When the so-called fourth wave of feminism was just emerging, back in 2013, Portuguese data journalist and designer Mariana Santos decided to create Chicas Poderosas, a network of women journalists in Latin America. Inspired by a mentorship program she benefitted from at The Guardian, she wanted to set up a global net of women helping each other to learn new skills such as data journalism, coding and design. Since then, thousands of women have been trained in digital skills and leadership by other women at Chicas Poderosas in 18 countries across Latin America, as well as Spain, Portugal, and the United States.
What is even more remarkable is that the network has now evolved into a space where women journalists from diverse backgrounds, skills and origins come together to create collaborative multimedia stories, push for gender-equal content and report on issues that would otherwise be underrepresented.
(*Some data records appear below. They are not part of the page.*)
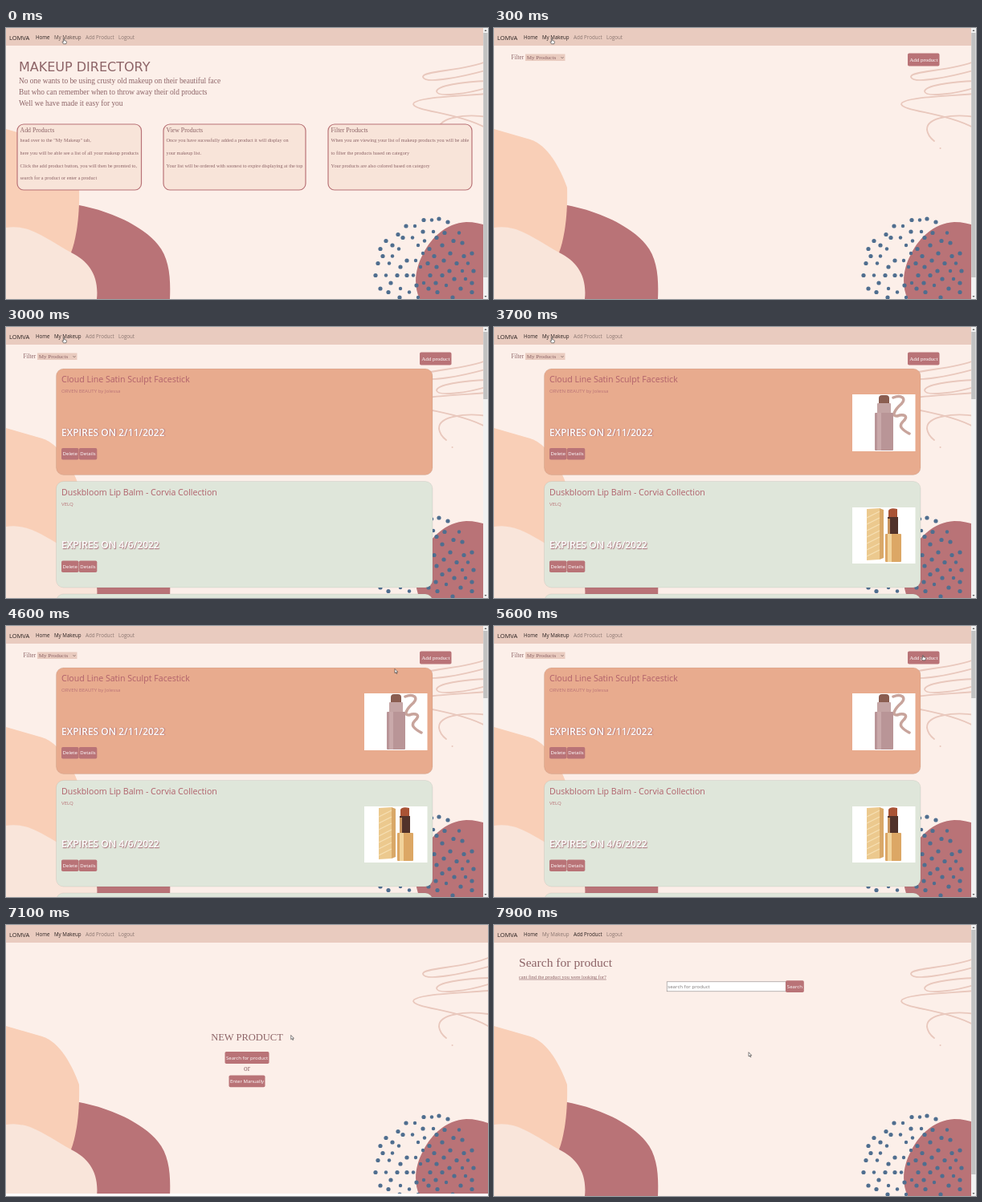
Write an HTML page that moves like this. It is 600 by 338 pixels and loops after 8000 ms.

```html
<!DOCTYPE html>
<html lang="en">
<head>
<meta charset="utf-8">
<title>Makeup directory</title>
<style>
  html, body { margin: 0; width: 100%; height: 100%; overflow: hidden; background: #fff; }
  svg { display: block; width: 100vw; height: 100vh; }
  text { white-space: pre; }
  .sans { font-family: "Open Sans", "Noto Sans", sans-serif; }
  .serif { font-family: "Liberation Serif", "Noto Serif", serif; }
  .wide { font-family: "DejaVu Sans", sans-serif; }
</style>
</head>
<body>
<svg id="stage" viewBox="0 0 600 338">
  <rect width="600" height="338" fill="#fcefe9"/>
  <g id="backdrop">
    <path fill="#b97377" d="M80 219L91 221C133 229 171 248 189 270C204 288 205 313 204 338H70Z"/>
    <path fill="#f9cfb7" d="M0 126L45 139C67 146 82 174 91 199C92 231 88 262 81 280L0 300Z"/>
    <path fill="#f9e5da" d="M0 249C28 245 44 259 81 280C103 291 116 309 113 338H0Z"/>
    <path fill="#b97377" d="M515 338C507 321 509 301 519 282C531 258 551 243 573 242C583 242 592 244 600 247V338Z"/>
    <g id="dots" fill="#4f6e8f"/>
    <g fill="none" stroke="#e9c8bd" stroke-width="1.8" stroke-linecap="round">
      <path d="M600 41C570 54 518 53 519 61C521 71 571 60 600 52"/>
      <path d="M600 66C567 67 537 72 536 79C537 87 575 82 600 74"/>
      <path d="M600 82C565 85 508 86 507 95C509 104 566 106 600 126"/>
      <path d="M600 111C572 107 538 111 539 127C540 134 544 138 548 141"/>
      <path d="M555.5 150h.2"/>
    </g>
  </g>
  <g id="home"></g>
  <g id="filter"></g>
  <g id="list"></g>
  <g id="add"></g>
  <g id="search"></g>
  <g id="nav"></g>
  <g id="scrollbar">
    <rect x="594" width="6" height="338" fill="#f1f1f1"/>
    <rect id="thumb" x="594.2" y="6" width="5.3" fill="#c1c1c1"/>
    <path d="M595.5 4l1.5-2l1.5 2zM595.5 334l1.5 2l1.5-2z" fill="#606060"/>
  </g>
  <g id="cursor" stroke-linejoin="round">
    <path id="arrow" d="M0 0V5.2L1.2 4.2L2.1 6.1L3 5.7L2.1 3.8H3.7Z" fill="#fff" stroke="#222" stroke-width=".55"/>
    <path id="hand" d="M-.6 .3Q0-.5.6.3V2.2L2.8 2.8Q3.5 3 3.4 3.9L2.8 6.3H-.5L-2.1 3.8Q-1.8 3-.6 4Z" fill="#fff" stroke="#222" stroke-width=".55"/>
  </g>
</svg>
<script>
const LOOP = 8000;
const ROSE = "#b97377", INK = "#8d6467", TITLE = "#b0616b", SAND = "#e9cbbf";
const $ = id => document.getElementById(id);

function make(parent, tag, attrs, content) {
  const node = document.createElementNS("http://www.w3.org/2000/svg", tag);
  for (const key in attrs) node.setAttribute(key, attrs[key]);
  if (content) node.textContent = content;
  parent.appendChild(node);
  return node;
}
const text = (parent, x, y, size, content, fill = INK, family = "serif", more = {}) =>
  make(parent, "text", { x, y, "font-size": size, fill, class: family, ...more }, content);
const box = (parent, x, y, width, height, fill, rx = 0, more = {}) =>
  make(parent, "rect", { x, y, width, height, fill, rx, ...more });
const shape = (parent, d, fill, more = {}) => make(parent, "path", { d, fill, ...more });

function button(parent, x, y, width, height, label, size = 6.1, family = "sans") {
  box(parent, x, y, width, height, ROSE, 1.8);
  text(parent, x + width / 2, y + height / 2 + size * .36, size, label, "#fff", family,
    { "text-anchor": "middle" });
}

// Dot centres as x values per row
const dotRows = {
  238: [539], 239.5: [520, 530], 242: [550], 247: [498, 509], 254: [519, 532], 255.5: [546, 564],
  257.5: [488], 261.5: [494, 506, 536], 265.5: [473, 521, 557], 268: [568], 271: [481, 513, 543],
  275.5: [466, 489, 527], 281: [553, 519, 580], 284.5: [469, 481, 533, 570], 290: [499, 510, 545],
  293.5: [463, 477, 525, 561, 575], 298: [491, 516, 536], 303: [552, 568, 582],
  308.5: [460, 473, 487, 499, 507, 528, 543], 313: [558, 572], 318: [479, 520, 535, 580],
  321: [511, 548], 325: [466, 491, 526, 566], 329.5: [476, 502, 537, 580], 336: [490, 513, 556]
};
for (const y in dotRows) dotRows[y].forEach((x, i) =>
  make($("dots"), "circle", { cx: x, cy: y, r: i % 3 === 1 ? 2.2 : 2.6 }));

// Navigation
box($("nav"), 0, 0, 600, 22, SAND);
text($("nav"), 4, 14.5, 7.5, "LOMVA", "#2b2221", "sans");
const links = [[37, "Home"], [60, "My Makeup"], [99, "Add Product"], [140, "Logout"]]
  .map(([x, label]) => text($("nav"), x, 13.8, 6.2, label, "#000", "sans"));

// Home page
const home = $("home");
text(home, 16, 53.5, 16, "MAKEUP DIRECTORY", INK, "wide");
["No one wants to be using crusty old makeup on their beautiful face",
 "But who can remember when to throw away their old products",
 "Well we have made it easy for you"]
  .forEach((line, i) => text(home, 16, 68.5 + i * 14.3, 9.375, line));
[[14, 154.5, "Add Products", ["head over to the \"My Makeup\" tab,",
   "here you will be able see a list of all your makeup products",
   "Click the add product button, you will then be promted to,",
   "search for a product or enter a product"]],
 [196, 177, "View Products", ["Once you have sucessfully added a product it will display on",
   "your makeup list.",
   "Your list will be ordered with soonest to expire displaying at the top"]],
 [401, 179, "Filter Products", ["When you are viewing your list of makeup products you will be able",
   "to filter the products based on category",
   "Your products are also colored based on category"]]
].forEach(([x, width, title, lines]) => {
  box(home, x, 120, width, 82, "#f8e4d9", 8, { stroke: ROSE, "stroke-width": 1.2 });
  text(home, x + 3.5, 130.3, 7.8, title);
  lines.forEach((line, i) => text(home, x + 3.5, 142.4 + i * 15.6, 6.25, line));
});

// Filter bar
const filter = $("filter");
text(filter, 21.5, 39.3, 7.2, "Filter");
box(filter, 39, 32.5, 49.5, 8.5, SAND);
text(filter, 40.7, 39.3, 7.1, "My Products");
shape(filter, "M83.5 36.2l1.5 1.5l1.5-1.5", "none", { stroke: "#4a3a38", "stroke-width": .6 });
button(filter, 515, 31.6, 39.5, 16, "Add product", 7, "serif");

// Product list
const list = $("list");
function product(y, fill, title, brand, date) {
  box(list, 62.5, y, 468.5, 132.5, fill, 9, { stroke: "#000", "stroke-opacity": .13, "stroke-width": .5 });
  if (!title) return;
  text(list, 69, y + 17.3, 10.6, title, TITLE, "sans", { "font-weight": 500 });
  text(list, 69, y + 30, 6.1, brand, ROSE, "sans");
  text(list, 69, y + 83.8, 12, "EXPIRES ON " + date, "#fff", "sans",
    { "font-weight": 600, style: "text-shadow:.7px .7px 1.2px #a0606a" });
  button(list, 69, y + 99, 21.5, 14.5, "Delete");
  button(list, 90.8, y + 99, 22.5, 14.5, "Details");
}
product(52, "#e8ab8e", "Cloud Line Satin Sculpt Facestick", "ORVEN BEAUTY by Jolessa", "2/11/2022");
product(192.5, "#dfe6da", "Duskbloom Lip Balm - Corvia Collection", "VELQ", "4/6/2022");
product(333, "#dfe6da");

const photoA = make(list, "g", {});
box(photoA, 446, 84, 78.5, 71, "#fff");
shape(photoA, "M497 88C507 84 514 89 507 96C499 103 494 112 502 111C510 108 517 111 509 118C503 124 508 128 517 133",
  "none", { stroke: "#c8a49c", "stroke-width": 3.5, "stroke-linecap": "round" });
box(photoA, 479, 85, 13, 18, "#8a5d50", 4);
box(photoA, 477, 95, 17, 14, "#c4a4a4", 1);
box(photoA, 474, 107, 23, 47, "#b99597", 1);
box(photoA, 477, 107, 5, 47, "#c9a9aa");

const photoB = make(list, "g", {});
box(photoB, 446, 225, 78.5, 70, "#fff");
shape(photoB, "M464 227L480 226V290L464 291Z", "#ecc98e");
shape(photoB, "M480 226L485 228V288L480 290Z", "#d9a868");
for (let i = 0; i < 7; i++)
  shape(photoB, `M464 ${238 + i * 8}L480 ${230 + i * 8}`, "none", { stroke: "#f6dfb3", "stroke-width": 1.3 });
shape(photoB, "M491 239V229Q493 225 502 227V239Z", "#a95335");
box(photoB, 490, 237, 13, 22, "#51322a");
box(photoB, 490, 239, 3, 19, "#c7925d");
box(photoB, 487, 258, 20, 35, "#dca765", 1);
box(photoB, 490, 258, 5, 35, "#f1d39b");

// New product page
const add = $("add");
const centered = { "text-anchor": "middle" };
text(add, 300, 143.8, 12.5, "NEW PRODUCT", INK, "serif", centered);
button(add, 272.5, 158, 55, 15, "Search for product", 6);
text(add, 300, 182, 9.375, "or", INK, "serif", centered);
button(add, 277.5, 187.5, 45, 14.7, "Enter Manually", 6);
box(add, 0, 335, 600, 3, "#fff");

// Search page
const search = $("search");
text(search, 31, 52.3, 15.6, "Search for product");
text(search, 31, 66.7, 6.25, "cant find the product you were looking for?", INK, "serif",
  { "text-decoration": "underline" });
box(search, 215.2, 70.8, 148, 12, "#fff", 0, { stroke: "#8c8585", "stroke-width": .6 });
text(search, 216.3, 79.2, 6.1, "search for product", "#7d7878", "sans");
button(search, 363, 69.3, 22.8, 14.7, "Search");

// Pointer stops: time, x, y
const stops = [[0, 72, 13.5], [3850, 72, 13.5], [4600, 484, 53.5], [4750, 486, 52],
  [5400, 534, 36.5], [6550, 534, 36.5], [7300, 317, 158.7], [LOOP, 317, 158.7]];
function pointer(t) {
  const i = Math.max(1, stops.findIndex(stop => stop[0] > t));
  const [t0, x0, y0] = stops[i - 1], [t1, x1, y1] = stops[i];
  const u = (t - t0) / (t1 - t0), e = u * u * (3 - 2 * u);
  return [x0 + (x1 - x0) * e, y0 + (y1 - y0) * e];
}

const show = (node, on) => node.setAttribute("display", on ? "inline" : "none");
const inside = (x, y, left, top, right, bottom) => x > left && x < right && y > top && y < bottom;

function render(t) {
  const page = t < 100 ? "home" : t < 3000 ? "filter" : t < 5900 ? "list" : t < 7700 ? "add" : "search";
  for (const id of ["home", "list", "add", "search"]) show($(id), page === id);
  show($("filter"), page === "filter" || page === "list");
  show(photoA, t >= 3200);
  show(photoB, t >= 3300);
  show($("scrollbar"), page !== "add");
  $("thumb").setAttribute("height", page === "list" ? 84 : 305);

  const active = page === "search" ? 2 : page === "home" ? -1 : 1;
  const [x, y] = pointer(t);
  links.forEach((link, i) => {
    const hovered = i === 1 && inside(x, y, 58, 5, 95, 18);
    link.setAttribute("fill", i === 0 || i === active ? "#2b2221" : hovered ? "#5f4f4b" : "#8b7771");
  });

  const onLink = inside(x, y, 37, 5, 160, 18);
  const onButton = page === "list" ? inside(x, y, 515, 32, 554, 47)
    : page === "add" && inside(x, y, 272, 158, 327, 173);
  show($("hand"), onLink || onButton);
  show($("arrow"), !(onLink || onButton));
  $("cursor").setAttribute("transform", `translate(${x} ${y})`);
}

const start = performance.now();
function tick() {
  render((performance.now() - start) % LOOP);
  requestAnimationFrame(tick);
}
tick();
</script>
</body>
</html>
```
They have created one of the largests collaborative networks of women journalists, won prizes and published their stories in dozens of national and regional outlets.
In 2018, they produced a regional investigation on abortion in Latin America, winner of the best workflow innovation prize at the Hack Hackers Media Party. El Mundo, in Spain, Univision, Infobae Argentina, used the content to generate notes. They have now finished Historias Migrantes another investigation on migration on women and non-binary people in Latin America, hailed by migration experts. Chicas has also organized several national mediathons where collaborative, interdisciplinary journalistic projects are created and are later published.
Is there a truth as Christa Scharfenberg, CEO of the Center for Investigative Reporting, says to the stereotype that women often bring a more collaborative approach to leadership?
What have these women done to defend the idea that “when women are not making the news, you lose 50% of the story"?
This panel will explore how feminine collaborative journalism impacts newsrooms, content and policies, as well as the inspiring methods used in Chicas' global collaboration work.